Crate Skimmers #16 Iggy Pop – Lust for Life

Owned since: 2007

Genre: Really?

Where I bought it: One of the rare records I ‘stole’ from my dad’s collection

Year: 1977

Label/pressing: RCA Victor

If there is a one trick-pony in rock history it might as well be this record. There isn’t a bigger Iggy Pop song then Lust Of Life. As a cult hit in the 70’s, as the soundtrack to Trainspotting and it still popping up everywhere today, its terror has spread several generations now. Every time those galloping drums start you just know Pop will be sneering at you for the next 5 minutes. It’s such an evergreen, completely played to death. And of course the name giver for what is the real solo debut of little James Newell Osterberg Jr. to the rock crowd. Kill City, while great, is a collaboration with fellow stooge James Williamson and a drug-filled mess. Not even starting with The Idiot, which I poorly don’t own a copy of and is one of my all time favorites, which was famously recorded by a ‘drug free’ David Bowie and Pop in Berlin.

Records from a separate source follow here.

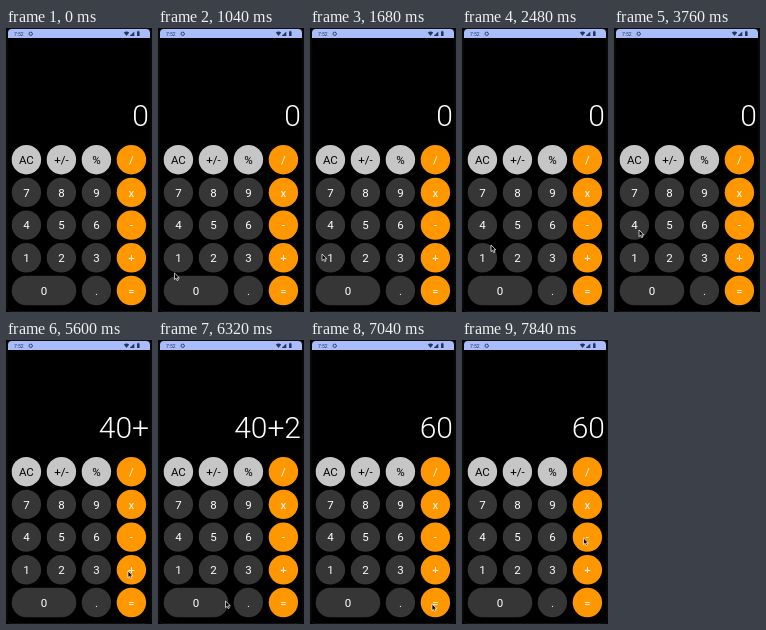
An HTML page for the animation above (8 s loop, 146 px wide and 284 px high).

```html
<!DOCTYPE html>
<html lang="en">
<head>
<meta charset="utf-8">
<title>Calculator</title>
<style>
  html, body { margin: 0; width: 100%; height: 100%; overflow: hidden; background: #000; }
  svg { display: block; width: 100vw; height: 100vh; }
  text { font-family: Roboto, Arial, sans-serif; }
  .key { font-size: 11.5px; text-anchor: middle; }
  #display { font-size: 30px; font-weight: 300; fill: #fff; text-anchor: end; }
  .clock { font-size: 5px; fill: #28345c; }
</style>
</head>
<body>
<svg id="stage" viewBox="0 0 146 284">
  <rect width="146" height="284"/>
  <rect x="1" y=".5" width="144" height="283" rx="5" fill="none" stroke="#1c1c1c" stroke-width=".6"/>
  <path d="M2 10V5a4 4 0 0 1 4-4H140a4 4 0 0 1 4 4V10Z" fill="#a9bdfb"/>
  <text class="clock" x="8" y="7.6">7:52</text>
  <circle cx="24.7" cy="5.8" r="1.7" fill="none" stroke="#28345c" stroke-width=".9"/>
  <g fill="#28345c">
    <path d="M117.8 4.4Q120.5 2.6 123.2 4.4L120.5 8Z"/>
    <path d="M128.3 3.4V8H123.7Z"/>
    <rect x="131" y="3.4" width="2.6" height="4.6" rx=".5"/>
    <rect x="131.7" y="2.8" width="1.2" height="1"/>
  </g>
  <text id="display" x="143" y="98">0</text>
  <g id="keys"></g>
  <path id="cursor" d="M0 0V6.6L1.6 5.2L2.7 7.6L3.9 7L2.8 4.8H4.9Z"
        fill="#000" stroke="#fff" stroke-width=".7" stroke-linejoin="round"/>
</svg>
<script>
const LOOP = 8000, STEP = 80;
const NS = "http://www.w3.org/2000/svg";
const display = document.getElementById("display");
const cursor = document.getElementById("cursor");
const keys = document.getElementById("keys");

function add(tag, attrs, label = "") {
  const el = document.createElementNS(NS, tag);
  for (const name in attrs) el.setAttribute(name, attrs[name]);
  el.textContent = label;
  keys.append(el);
}

function addKey(label, x, y, fill, color, width = 29.4) {
  add("rect", { x: x - width / 2, y: y - 14.7, width, height: 29.4, rx: 14.7, fill });
  add("text", { x, y: y + 4.2, fill: color, class: "key" }, label);
}

const rows = [["AC", "+/-", "%", "/"], ["7", "8", "9", "x"],
              ["4", "5", "6", "-"], ["1", "2", "3", "+"]];
rows.forEach((row, r) => row.forEach((label, c) => {
  const fill = c === 3 ? "#ff9800" : r === 0 ? "#c6c6c6" : "#363636";
  addKey(label, 20.4 + c * 35, 131.7 + r * 32.7, fill, r === 0 && c < 3 ? "#000" : "#fff");
}));
addKey("0", 38, 262.5, "#363636", "#fff", 64.6);
addKey(".", 90.4, 262.5, "#363636", "#fff");
addKey("=", 125.4, 262.5, "#ff9800", "#fff");

// time, x, y of the pointer tip
const path = [
  [0, 20, 290], [80, 20, 270], [320, 23, 251], [480, 23, 251], [560, 22, 250],
  [800, 22, 250], [880, 20, 250], [1040, 16.5, 245], [1680, 12, 226], [1840, 12, 226],
  [2320, 26, 221], [2400, 26, 221], [2480, 29, 217], [2640, 28, 222], [2720, 28, 222],
  [3040, 28, 212], [3200, 28, 212], [3760, 25, 202], [3920, 25, 202], [4400, 49, 246],
  [4640, 49, 246], [5040, 110, 252], [5520, 123, 231], [5600, 122, 231],
  [5840, 58, 231], [5920, 58, 231], [6160, 67, 261], [6480, 68, 261],
  [7040, 122, 264], [7200, 122, 264], [7520, 125, 182], [7840, 121.5, 198], [8000, 121.5, 198]
];
const entries = [[0, "0"], [3920, "4"], [4720, "40"], [5600, "40+"],
                 [6000, "40+2"], [6480, "40+20"], [7040, "60"]];

function pointerAt(t) {
  const i = path.findIndex(p => p[0] > t);
  const [t0, x0, y0] = path[i - 1], [t1, x1, y1] = path[i];
  const k = (t - t0) / (t1 - t0);
  return [x0 + (x1 - x0) * k, y0 + (y1 - y0) * k];
}

function draw(now) {
  const t = Math.floor((now % LOOP) / STEP) * STEP;
  const [x, y] = pointerAt(t);
  cursor.setAttribute("transform", `translate(${x} ${y})`);
  const value = entries.filter(e => e[0] <= t).pop()[1];
  if (display.textContent !== value) display.textContent = value;
}

const start = performance.now();
function tick() {
  draw(performance.now() - start);
  requestAnimationFrame(tick);
}
tick();
</script>
</body>
</html>
```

Lust for Life was released the same year and can’t be more than lightyears removed from the drug zombie mood on the Idiot. Also recorded in Berlin, this is a pure rock record that recalls a fair bit of early Alice Cooper and Lou Reed’s more rocking work of the 70’s. So, rock music that is close to glam but never really jumps over that bar and just sounds like fancy bar-rock with a heavy Bowie touch to it all. Because, boy, Bowie’s fingerprints are all over this. You can hear him trying to steer future Iggy around Raw Power in the pop direction. Sixteen is pretty much a Stooges song made to fill a festival field. Loud stomping nonsense going nowhere and a bit in poor taste knowing both man’s personal lives. And well for the rest? Loads of rocking tunes to drive around in the 70’s, I guess.

Some Weird Sin is the closest we’re getting to The Idiot with it’s weird sluggish rock & roll feel and maybe one of my favorite 2 notes guitar solos ever. It is very much The Stooges and very much radio friendly classic rock at the same time, even more with the chorus where Bowie joins in. Absolutely perfect classic rock radio fodder if I ever heard ever, and the song that sold this record to my dad for sure because it got a fair bit of airplay around it’s release. The Passenger is the two-trick-pony on this one-trick-pony record; a song so overused on film and movie soundtracks, it is near impossible to pinpoint what started the trend. Bauhaus covered it, Souxie did, Michael Hutchence did it for the Batman Forever soundtrack, not to even start with the several commercials that it was also in. Like Lust For Life, I bet I heard it more than a thousand times in my life and unlike Lust For Life I still think it rules. Just such a cool little semi-bluesy tune that remains raw enough to keep the interest going and has one of the most infectious choruses ever. Pop kind of sing talks over it till he reaches near-shouting around the middle and goes back to sing talking again. Such a perfect little rock song in every way and one I will never tire of.

Tonight feels more like a Bowie song than a Pop song. Which is cool and all because it, of course, is a Bowie song, who recorded a ska(!) fueled version of it for 1984’s Tonight even though this does blow that version out of the water. Just a nice little rock song, little more. Success on the other hand fits Pop like a glove. A big swaggering weird glam-rock number where he can screech HERE COMES A SUCCESS a whole lot and name all the luxury stuff he is getting. Big old bar-band vibe to this with the loud high pitched solo and hand claps coming together, such a great little tune. Turn Blue is a bit of a boring blues song that never really goes anywhere and is by far the weakest thing on here.

Which leads to Neighborhood Threat, a gem of a Pop tune. Just such an ugly like 3.5 minutes of murky guitar solos and piano with Pop yelling over it about the threat of the neighborhood. It’s for me the perfect mix between what Bowie brought to this record and Pop’s personal styling, God the jaunty piano in this being upsurged by the swampy echo bass is such a good sound.

Fall In Love With Me is a perfect ending. 6.5 minutes of bluesy, slow debauchery of Pop trying to get some girl to fall in love with him in a Berlin saloon. Slowly speeding up, getting louder and ending on a strong little organ solo. A perfect way to get this weird slice of vinyl out of my life.

Lust For Life is a cult artist hitting gold for once through a mix of circumstances and just never stopping charisma. It’s just a really solid rock record that feels a lot more calculated than most stuff Pop had done so far. Gone is the anarchism of The Stooges and in comes an album that is ‘raw’, but also strangely ready for the airwaves. While he would have several hits (and good records) later this is for sure the top of Pop being anything close to a star, but he seems happy with his grandfather of punk thing he’d still got going for him.

Anyway, here is Pop destroying the sets on legendary Dutch music show TopPop which made this a hit in the Netherlands

Slooty Pop:

The pinnacle of the 2000’s, imo